The third blind man felt the elephant's pointed tusk. "I was right," he decided. "This creature is as sharp and deadly as a spear."

The fourth blind man touched one of the elephant's four legs. "What we have here," he said, "is an extremely large cow."

The fifth blind man felt the elephant's giant ear. "I believe an elephant is like a huge fan or maybe a magic carpet that can fly over mountains and treetops," he said.

The sixth blind man gave a tug on the elephant's fuzzy tail. "Why, this is nothing more than a piece of old rope. Dangerous, indeed," he scoffed.

The gardener led his friends to the shade of a tree. "Sit here and rest for the long journey home," he said. "I will bring you some water to drink."

While they waited, the six blind men talked about the elephant.

"An elephant is like a wall," said the first blind man. "Surely we can finally agree on that."

"A wall? An elephant is a giant snake!" answered the second blind man.

"It's a spear, I tell you," insisted the third blind man.

"I'm certain it's a giant cow," said the fourth blind man.

"Magic carpet. There's no doubt," said the fifth blind man.

"Don't you see?" pleaded the sixth blind man. "Someone used a rope to trick us."

Their argument continued and their shouts grew louder and louder.

"Wall!" "Snake!" "Spear!" "Cow!" "Carpet!" "Rope!"

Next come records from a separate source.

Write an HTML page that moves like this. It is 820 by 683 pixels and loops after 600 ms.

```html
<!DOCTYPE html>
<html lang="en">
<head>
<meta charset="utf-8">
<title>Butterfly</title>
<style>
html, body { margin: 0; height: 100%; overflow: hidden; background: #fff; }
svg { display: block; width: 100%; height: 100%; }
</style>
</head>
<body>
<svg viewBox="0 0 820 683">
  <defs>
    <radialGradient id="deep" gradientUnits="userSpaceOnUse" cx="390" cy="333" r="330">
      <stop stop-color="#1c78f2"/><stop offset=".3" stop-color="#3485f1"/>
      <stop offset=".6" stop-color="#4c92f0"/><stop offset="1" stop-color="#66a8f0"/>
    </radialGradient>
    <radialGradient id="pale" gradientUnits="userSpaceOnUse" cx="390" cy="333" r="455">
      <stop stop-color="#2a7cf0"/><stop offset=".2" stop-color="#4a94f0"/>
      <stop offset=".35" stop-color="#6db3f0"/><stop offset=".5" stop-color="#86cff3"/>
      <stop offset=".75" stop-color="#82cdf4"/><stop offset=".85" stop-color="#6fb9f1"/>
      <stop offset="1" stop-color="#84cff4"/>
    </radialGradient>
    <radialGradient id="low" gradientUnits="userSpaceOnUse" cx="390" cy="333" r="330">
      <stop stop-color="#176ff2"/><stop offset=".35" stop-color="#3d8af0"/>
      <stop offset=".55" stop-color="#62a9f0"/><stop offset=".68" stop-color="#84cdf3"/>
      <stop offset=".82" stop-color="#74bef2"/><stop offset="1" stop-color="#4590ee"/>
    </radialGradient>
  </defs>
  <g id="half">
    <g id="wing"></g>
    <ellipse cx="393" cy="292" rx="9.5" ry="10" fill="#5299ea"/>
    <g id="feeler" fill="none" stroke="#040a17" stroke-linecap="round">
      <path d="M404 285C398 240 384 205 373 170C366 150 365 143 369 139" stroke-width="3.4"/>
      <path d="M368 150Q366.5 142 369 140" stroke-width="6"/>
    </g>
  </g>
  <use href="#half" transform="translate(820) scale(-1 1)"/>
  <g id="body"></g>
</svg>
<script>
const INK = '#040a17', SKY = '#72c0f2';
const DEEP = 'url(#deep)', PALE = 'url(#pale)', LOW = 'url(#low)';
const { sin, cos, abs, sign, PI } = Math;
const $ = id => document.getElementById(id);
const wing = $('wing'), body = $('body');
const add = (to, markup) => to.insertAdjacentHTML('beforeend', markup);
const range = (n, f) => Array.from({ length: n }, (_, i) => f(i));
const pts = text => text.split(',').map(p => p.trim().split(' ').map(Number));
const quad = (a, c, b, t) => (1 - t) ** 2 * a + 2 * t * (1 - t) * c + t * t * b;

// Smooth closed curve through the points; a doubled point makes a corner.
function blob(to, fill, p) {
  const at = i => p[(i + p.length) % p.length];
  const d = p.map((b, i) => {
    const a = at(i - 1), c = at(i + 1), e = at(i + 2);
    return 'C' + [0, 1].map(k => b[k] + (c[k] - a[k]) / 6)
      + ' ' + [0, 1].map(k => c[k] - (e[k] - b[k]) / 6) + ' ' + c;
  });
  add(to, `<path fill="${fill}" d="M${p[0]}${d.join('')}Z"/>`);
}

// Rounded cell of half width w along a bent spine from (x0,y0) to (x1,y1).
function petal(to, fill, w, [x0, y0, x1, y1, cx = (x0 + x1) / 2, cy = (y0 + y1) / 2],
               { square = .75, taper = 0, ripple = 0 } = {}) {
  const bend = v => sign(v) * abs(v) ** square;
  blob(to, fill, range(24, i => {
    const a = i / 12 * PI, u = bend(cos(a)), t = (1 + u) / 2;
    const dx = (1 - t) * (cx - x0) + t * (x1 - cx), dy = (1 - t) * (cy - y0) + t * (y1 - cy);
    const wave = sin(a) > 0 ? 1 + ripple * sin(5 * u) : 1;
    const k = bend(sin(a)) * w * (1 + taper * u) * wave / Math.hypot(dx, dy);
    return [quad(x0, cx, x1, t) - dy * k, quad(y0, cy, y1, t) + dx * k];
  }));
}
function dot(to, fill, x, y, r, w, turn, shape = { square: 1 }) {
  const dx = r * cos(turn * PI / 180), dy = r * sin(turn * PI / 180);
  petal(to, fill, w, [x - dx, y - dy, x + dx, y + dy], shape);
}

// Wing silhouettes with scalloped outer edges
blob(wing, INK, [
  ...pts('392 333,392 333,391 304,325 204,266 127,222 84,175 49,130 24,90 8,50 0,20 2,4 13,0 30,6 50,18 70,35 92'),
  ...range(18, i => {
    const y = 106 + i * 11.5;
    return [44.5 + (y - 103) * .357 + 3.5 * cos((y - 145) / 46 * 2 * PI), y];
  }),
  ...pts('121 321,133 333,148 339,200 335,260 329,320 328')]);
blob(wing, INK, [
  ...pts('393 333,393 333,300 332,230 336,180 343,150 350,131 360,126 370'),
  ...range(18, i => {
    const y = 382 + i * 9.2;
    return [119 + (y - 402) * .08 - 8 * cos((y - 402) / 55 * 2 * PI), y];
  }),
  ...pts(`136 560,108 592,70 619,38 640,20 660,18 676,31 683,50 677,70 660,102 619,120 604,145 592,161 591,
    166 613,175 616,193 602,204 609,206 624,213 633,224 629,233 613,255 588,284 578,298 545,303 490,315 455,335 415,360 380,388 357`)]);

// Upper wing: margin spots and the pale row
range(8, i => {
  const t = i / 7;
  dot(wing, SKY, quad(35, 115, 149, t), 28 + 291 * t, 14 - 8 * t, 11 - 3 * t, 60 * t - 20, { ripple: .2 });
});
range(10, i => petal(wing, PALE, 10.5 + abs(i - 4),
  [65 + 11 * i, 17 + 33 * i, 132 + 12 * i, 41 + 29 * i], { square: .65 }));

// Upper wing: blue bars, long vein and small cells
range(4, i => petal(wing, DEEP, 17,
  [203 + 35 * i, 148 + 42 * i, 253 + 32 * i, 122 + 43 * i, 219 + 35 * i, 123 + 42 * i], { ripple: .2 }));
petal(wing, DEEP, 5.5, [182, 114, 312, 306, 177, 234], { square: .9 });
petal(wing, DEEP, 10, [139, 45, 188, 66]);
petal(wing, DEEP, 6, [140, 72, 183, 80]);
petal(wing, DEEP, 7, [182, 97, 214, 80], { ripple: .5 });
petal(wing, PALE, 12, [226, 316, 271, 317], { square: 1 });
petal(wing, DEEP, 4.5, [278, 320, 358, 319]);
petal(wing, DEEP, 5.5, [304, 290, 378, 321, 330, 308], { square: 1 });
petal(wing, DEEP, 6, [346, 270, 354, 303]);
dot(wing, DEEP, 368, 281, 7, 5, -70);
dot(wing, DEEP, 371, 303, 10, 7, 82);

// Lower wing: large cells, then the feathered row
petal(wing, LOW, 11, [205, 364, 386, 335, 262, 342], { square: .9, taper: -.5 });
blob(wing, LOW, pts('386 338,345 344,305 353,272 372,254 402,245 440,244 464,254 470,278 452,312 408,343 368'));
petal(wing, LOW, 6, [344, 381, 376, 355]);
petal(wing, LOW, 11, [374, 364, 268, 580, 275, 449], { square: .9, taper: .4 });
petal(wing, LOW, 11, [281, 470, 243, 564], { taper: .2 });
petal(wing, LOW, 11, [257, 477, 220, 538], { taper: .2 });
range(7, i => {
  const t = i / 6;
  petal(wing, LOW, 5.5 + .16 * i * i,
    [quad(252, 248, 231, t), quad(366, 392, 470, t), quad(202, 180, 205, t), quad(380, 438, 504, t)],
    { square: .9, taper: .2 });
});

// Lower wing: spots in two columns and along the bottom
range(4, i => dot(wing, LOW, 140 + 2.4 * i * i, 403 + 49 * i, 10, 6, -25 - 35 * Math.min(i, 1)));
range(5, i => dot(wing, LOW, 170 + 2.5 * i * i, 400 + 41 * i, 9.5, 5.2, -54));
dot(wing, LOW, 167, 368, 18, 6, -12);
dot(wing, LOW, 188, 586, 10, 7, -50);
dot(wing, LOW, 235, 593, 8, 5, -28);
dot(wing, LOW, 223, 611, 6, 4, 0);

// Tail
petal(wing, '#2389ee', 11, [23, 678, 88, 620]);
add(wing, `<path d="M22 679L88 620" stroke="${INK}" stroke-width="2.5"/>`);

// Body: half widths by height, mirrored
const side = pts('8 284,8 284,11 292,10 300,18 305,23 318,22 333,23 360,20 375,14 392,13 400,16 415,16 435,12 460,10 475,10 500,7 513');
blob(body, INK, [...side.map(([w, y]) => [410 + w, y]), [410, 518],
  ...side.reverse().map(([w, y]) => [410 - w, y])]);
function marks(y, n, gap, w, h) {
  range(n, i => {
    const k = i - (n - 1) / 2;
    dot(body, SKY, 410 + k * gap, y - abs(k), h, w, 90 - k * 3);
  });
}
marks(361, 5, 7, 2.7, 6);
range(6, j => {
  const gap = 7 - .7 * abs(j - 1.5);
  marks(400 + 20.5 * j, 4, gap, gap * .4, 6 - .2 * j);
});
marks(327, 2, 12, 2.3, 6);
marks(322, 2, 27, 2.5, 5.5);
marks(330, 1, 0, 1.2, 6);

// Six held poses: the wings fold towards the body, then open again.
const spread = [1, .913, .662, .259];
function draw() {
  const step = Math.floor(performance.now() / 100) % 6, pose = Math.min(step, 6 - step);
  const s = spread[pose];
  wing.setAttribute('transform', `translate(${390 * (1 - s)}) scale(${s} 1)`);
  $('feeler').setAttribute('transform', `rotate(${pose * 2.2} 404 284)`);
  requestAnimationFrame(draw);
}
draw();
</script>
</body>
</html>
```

"STOP SHOUTING!" called a very angry voice.

It was the Rajah, awakened from his nap by the noisy argument.

"How can each of you be so certain you are right?" asked the ruler.

The six blind men considered the question. And then, knowing the Rajah to be a very wise man, they decided to say nothing at all.

"The elephant is a very large animal," said the Rajah kindly. "Each man touched only one part. Perhaps if you put the parts together, you will see the truth. Now, let me finish my nap in peace."

When their friend returned to the garden with the cool water, the six men rested quietly in the shade, thinking about the Rajah's advice.

"He is right," said the first blind man. "To learn the truth, we must put all the parts together. Let's discuss this on the journey home."

The first blind man put his hand on the shoulder of the young boy who would guide them home. The second blind man put a hand on his friend's shoulder, and so on until all six men were ready to travel together.

Benjamin said...

A strange kind of spam...

Anonymous said...

Think about it.....

Benjamin said...

The version I know is far shorter and more to the point. The elephant represents truth, and the blind men are all those individuals who claim to have perfect knowledge of truth.

As I recall, the story was told by the Buddha as an analogy to the bickering of the Indian Brahmans (Hindu spiritual leaders) who each claimed to know the real truth, but who could never agree to anything.

The point is not that "to learn the truth, we must put all the parts together", instead it is that anyone who claims to know the truth, and who expresses what they believe it to be, only ever sees one part of the elephant.

Who is this anyway?

MrWoody said...

thanks for your comments on my blog and for the encouragement. i am also enjoying the videos you have posted.
many thanks,
david in hamilton